Action item:
Each entry below is to be copied verbatim, with no line missing.

Data extracted from a collection:
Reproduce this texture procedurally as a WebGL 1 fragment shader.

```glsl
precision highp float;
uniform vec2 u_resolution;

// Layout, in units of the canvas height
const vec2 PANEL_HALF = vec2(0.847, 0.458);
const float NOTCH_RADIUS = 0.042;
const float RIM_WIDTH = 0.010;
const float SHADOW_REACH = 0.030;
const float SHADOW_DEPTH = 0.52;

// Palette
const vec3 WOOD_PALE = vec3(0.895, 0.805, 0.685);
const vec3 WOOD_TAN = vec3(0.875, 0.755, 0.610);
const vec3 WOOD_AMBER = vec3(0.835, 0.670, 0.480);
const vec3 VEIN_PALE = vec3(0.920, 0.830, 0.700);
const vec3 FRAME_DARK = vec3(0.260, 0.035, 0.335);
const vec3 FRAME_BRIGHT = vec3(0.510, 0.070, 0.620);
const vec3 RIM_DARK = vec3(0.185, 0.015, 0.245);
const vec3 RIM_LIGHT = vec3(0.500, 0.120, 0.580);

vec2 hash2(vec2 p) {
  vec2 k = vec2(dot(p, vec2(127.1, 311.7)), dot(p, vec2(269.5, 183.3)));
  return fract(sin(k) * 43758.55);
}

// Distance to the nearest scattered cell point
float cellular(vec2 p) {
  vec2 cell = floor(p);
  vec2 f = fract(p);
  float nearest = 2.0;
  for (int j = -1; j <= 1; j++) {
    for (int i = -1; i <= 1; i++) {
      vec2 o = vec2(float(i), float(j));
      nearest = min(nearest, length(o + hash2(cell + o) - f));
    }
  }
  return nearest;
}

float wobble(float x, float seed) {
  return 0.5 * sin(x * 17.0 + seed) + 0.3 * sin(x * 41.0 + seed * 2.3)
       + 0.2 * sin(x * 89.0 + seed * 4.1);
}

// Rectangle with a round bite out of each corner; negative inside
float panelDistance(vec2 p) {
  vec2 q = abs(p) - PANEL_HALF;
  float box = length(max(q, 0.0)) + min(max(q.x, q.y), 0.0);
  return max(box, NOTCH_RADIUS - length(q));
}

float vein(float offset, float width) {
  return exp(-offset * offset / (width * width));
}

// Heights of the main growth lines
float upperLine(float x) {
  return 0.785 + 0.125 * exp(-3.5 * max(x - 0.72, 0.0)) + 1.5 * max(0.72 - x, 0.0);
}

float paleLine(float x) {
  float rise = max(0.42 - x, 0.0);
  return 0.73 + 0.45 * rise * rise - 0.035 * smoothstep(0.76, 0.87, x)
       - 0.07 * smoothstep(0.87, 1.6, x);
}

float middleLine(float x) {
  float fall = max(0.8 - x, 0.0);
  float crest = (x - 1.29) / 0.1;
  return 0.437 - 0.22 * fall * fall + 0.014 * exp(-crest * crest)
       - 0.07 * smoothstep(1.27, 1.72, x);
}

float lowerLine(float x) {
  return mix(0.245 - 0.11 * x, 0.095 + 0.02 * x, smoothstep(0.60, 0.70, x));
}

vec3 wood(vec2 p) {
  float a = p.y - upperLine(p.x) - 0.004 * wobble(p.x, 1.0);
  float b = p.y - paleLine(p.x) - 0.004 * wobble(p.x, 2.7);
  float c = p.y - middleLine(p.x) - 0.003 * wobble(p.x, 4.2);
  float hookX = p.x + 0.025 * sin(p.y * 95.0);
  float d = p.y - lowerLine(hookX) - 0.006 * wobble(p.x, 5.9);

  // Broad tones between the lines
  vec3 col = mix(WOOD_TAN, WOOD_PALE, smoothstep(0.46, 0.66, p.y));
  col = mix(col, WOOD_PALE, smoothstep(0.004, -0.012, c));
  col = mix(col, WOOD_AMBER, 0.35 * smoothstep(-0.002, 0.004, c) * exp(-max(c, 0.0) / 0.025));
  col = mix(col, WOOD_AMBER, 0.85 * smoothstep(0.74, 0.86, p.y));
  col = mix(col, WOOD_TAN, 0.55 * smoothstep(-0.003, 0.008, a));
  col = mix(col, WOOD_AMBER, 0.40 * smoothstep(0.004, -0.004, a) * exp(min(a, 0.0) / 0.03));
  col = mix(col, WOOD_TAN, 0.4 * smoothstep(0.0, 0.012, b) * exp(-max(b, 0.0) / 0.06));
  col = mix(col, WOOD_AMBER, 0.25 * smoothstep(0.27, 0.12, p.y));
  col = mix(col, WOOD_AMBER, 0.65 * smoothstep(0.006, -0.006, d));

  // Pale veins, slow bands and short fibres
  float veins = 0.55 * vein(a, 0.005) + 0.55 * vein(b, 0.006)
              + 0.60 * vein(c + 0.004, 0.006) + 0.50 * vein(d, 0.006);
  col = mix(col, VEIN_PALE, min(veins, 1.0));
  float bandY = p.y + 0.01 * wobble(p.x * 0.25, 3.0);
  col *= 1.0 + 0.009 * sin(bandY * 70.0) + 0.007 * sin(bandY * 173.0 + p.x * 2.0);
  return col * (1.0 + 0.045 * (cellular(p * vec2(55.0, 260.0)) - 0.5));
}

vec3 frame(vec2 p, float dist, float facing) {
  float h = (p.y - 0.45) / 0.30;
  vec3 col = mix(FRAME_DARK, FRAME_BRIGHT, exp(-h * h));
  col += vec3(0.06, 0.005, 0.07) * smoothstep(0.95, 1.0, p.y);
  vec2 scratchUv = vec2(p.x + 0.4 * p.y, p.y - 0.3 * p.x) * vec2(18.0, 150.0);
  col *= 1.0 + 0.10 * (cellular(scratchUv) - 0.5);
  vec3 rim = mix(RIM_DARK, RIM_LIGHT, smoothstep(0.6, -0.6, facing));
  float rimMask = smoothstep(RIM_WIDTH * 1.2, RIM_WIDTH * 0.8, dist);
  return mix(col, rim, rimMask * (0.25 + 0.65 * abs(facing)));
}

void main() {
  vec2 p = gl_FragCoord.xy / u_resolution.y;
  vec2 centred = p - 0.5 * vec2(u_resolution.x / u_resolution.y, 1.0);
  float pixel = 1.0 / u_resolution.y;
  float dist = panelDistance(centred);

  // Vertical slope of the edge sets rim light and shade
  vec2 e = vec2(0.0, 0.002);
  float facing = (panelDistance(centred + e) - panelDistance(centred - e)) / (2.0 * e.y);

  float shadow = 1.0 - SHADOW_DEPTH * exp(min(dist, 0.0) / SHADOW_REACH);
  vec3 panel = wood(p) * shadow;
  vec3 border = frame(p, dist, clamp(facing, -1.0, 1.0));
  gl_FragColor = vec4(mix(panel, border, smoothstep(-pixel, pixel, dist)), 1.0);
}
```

Task output:
Reproduce this texture procedurally as a WebGL 1 fragment shader.

```glsl
precision highp float;
uniform vec2 u_resolution;

// Layout, in units of the canvas height
const vec2 PANEL_HALF = vec2(0.847, 0.458);
const float NOTCH_RADIUS = 0.042;
const float RIM_WIDTH = 0.010;
const float SHADOW_REACH = 0.030;
const float SHADOW_DEPTH = 0.52;

// Palette
const vec3 WOOD_PALE = vec3(0.895, 0.805, 0.685);
const vec3 WOOD_TAN = vec3(0.875, 0.755, 0.610);
const vec3 WOOD_AMBER = vec3(0.835, 0.670, 0.480);
const vec3 VEIN_PALE = vec3(0.920, 0.830, 0.700);
const vec3 FRAME_DARK = vec3(0.260, 0.035, 0.335);
const vec3 FRAME_BRIGHT = vec3(0.510, 0.070, 0.620);
const vec3 RIM_DARK = vec3(0.185, 0.015, 0.245);
const vec3 RIM_LIGHT = vec3(0.500, 0.120, 0.580);

vec2 hash2(vec2 p) {
  vec2 k = vec2(dot(p, vec2(127.1, 311.7)), dot(p, vec2(269.5, 183.3)));
  return fract(sin(k) * 43758.55);
}

// Distance to the nearest scattered cell point
float cellular(vec2 p) {
  vec2 cell = floor(p);
  vec2 f = fract(p);
  float nearest = 2.0;
  for (int j = -1; j <= 1; j++) {
    for (int i = -1; i <= 1; i++) {
      vec2 o = vec2(float(i), float(j));
      nearest = min(nearest, length(o + hash2(cell + o) - f));
    }
  }
  return nearest;
}

float wobble(float x, float seed) {
  return 0.5 * sin(x * 17.0 + seed) + 0.3 * sin(x * 41.0 + seed * 2.3)
       + 0.2 * sin(x * 89.0 + seed * 4.1);
}

// Rectangle with a round bite out of each corner; negative inside
float panelDistance(vec2 p) {
  vec2 q = abs(p) - PANEL_HALF;
  float box = length(max(q, 0.0)) + min(max(q.x, q.y), 0.0);
  return max(box, NOTCH_RADIUS - length(q));
}

float vein(float offset, float width) {
  return exp(-offset * offset / (width * width));
}

// Heights of the main growth lines
float upperLine(float x) {
  return 0.785 + 0.125 * exp(-3.5 * max(x - 0.72, 0.0)) + 1.5 * max(0.72 - x, 0.0);
}

float paleLine(float x) {
  float rise = max(0.42 - x, 0.0);
  return 0.73 + 0.45 * rise * rise - 0.035 * smoothstep(0.76, 0.87, x)
       - 0.07 * smoothstep(0.87, 1.6, x);
}

float middleLine(float x) {
  float fall = max(0.8 - x, 0.0);
  float crest = (x - 1.29) / 0.1;
  return 0.437 - 0.22 * fall * fall + 0.014 * exp(-crest * crest)
       - 0.07 * smoothstep(1.27, 1.72, x);
}

float lowerLine(float x) {
  return mix(0.245 - 0.11 * x, 0.095 + 0.02 * x, smoothstep(0.60, 0.70, x));
}

vec3 wood(vec2 p) {
  float a = p.y - upperLine(p.x) - 0.004 * wobble(p.x, 1.0);
  float b = p.y - paleLine(p.x) - 0.004 * wobble(p.x, 2.7);
  float c = p.y - middleLine(p.x) - 0.003 * wobble(p.x, 4.2);
  float hookX = p.x + 0.025 * sin(p.y * 95.0);
  float d = p.y - lowerLine(hookX) - 0.006 * wobble(p.x, 5.9);

  // Broad tones between the lines
  vec3 col = mix(WOOD_TAN, WOOD_PALE, smoothstep(0.46, 0.66, p.y));
  col = mix(col, WOOD_PALE, smoothstep(0.004, -0.012, c));
  col = mix(col, WOOD_AMBER, 0.35 * smoothstep(-0.002, 0.004, c) * exp(-max(c, 0.0) / 0.025));
  col = mix(col, WOOD_AMBER, 0.85 * smoothstep(0.74, 0.86, p.y));
  col = mix(col, WOOD_TAN, 0.55 * smoothstep(-0.003, 0.008, a));
  col = mix(col, WOOD_AMBER, 0.40 * smoothstep(0.004, -0.004, a) * exp(min(a, 0.0) / 0.03));
  col = mix(col, WOOD_TAN, 0.4 * smoothstep(0.0, 0.012, b) * exp(-max(b, 0.0) / 0.06));
  col = mix(col, WOOD_AMBER, 0.25 * smoothstep(0.27, 0.12, p.y));
  col = mix(col, WOOD_AMBER, 0.65 * smoothstep(0.006, -0.006, d));

  // Pale veins, slow bands and short fibres
  float veins = 0.55 * vein(a, 0.005) + 0.55 * vein(b, 0.006)
              + 0.60 * vein(c + 0.004, 0.006) + 0.50 * vein(d, 0.006);
  col = mix(col, VEIN_PALE, min(veins, 1.0));
  float bandY = p.y + 0.01 * wobble(p.x * 0.25, 3.0);
  col *= 1.0 + 0.009 * sin(bandY * 70.0) + 0.007 * sin(bandY * 173.0 + p.x * 2.0);
  return col * (1.0 + 0.045 * (cellular(p * vec2(55.0, 260.0)) - 0.5));
}

vec3 frame(vec2 p, float dist, float facing) {
  float h = (p.y - 0.45) / 0.30;
  vec3 col = mix(FRAME_DARK, FRAME_BRIGHT, exp(-h * h));
  col += vec3(0.06, 0.005, 0.07) * smoothstep(0.95, 1.0, p.y);
  vec2 scratchUv = vec2(p.x + 0.4 * p.y, p.y - 0.3 * p.x) * vec2(18.0, 150.0);
  col *= 1.0 + 0.10 * (cellular(scratchUv) - 0.5);
  vec3 rim = mix(RIM_DARK, RIM_LIGHT, smoothstep(0.6, -0.6, facing));
  float rimMask = smoothstep(RIM_WIDTH * 1.2, RIM_WIDTH * 0.8, dist);
  return mix(col, rim, rimMask * (0.25 + 0.65 * abs(facing)));
}

void main() {
  vec2 p = gl_FragCoord.xy / u_resolution.y;
  vec2 centred = p - 0.5 * vec2(u_resolution.x / u_resolution.y, 1.0);
  float pixel = 1.0 / u_resolution.y;
  float dist = panelDistance(centred);

  // Vertical slope of the edge sets rim light and shade
  vec2 e = vec2(0.0, 0.002);
  float facing = (panelDistance(centred + e) - panelDistance(centred - e)) / (2.0 * e.y);

  float shadow = 1.0 - SHADOW_DEPTH * exp(min(dist, 0.0) / SHADOW_REACH);
  vec3 panel = wood(p) * shadow;
  vec3 border = frame(p, dist, clamp(facing, -1.0, 1.0));
  gl_FragColor = vec4(mix(panel, border, smoothstep(-pixel, pixel, dist)), 1.0);
}
```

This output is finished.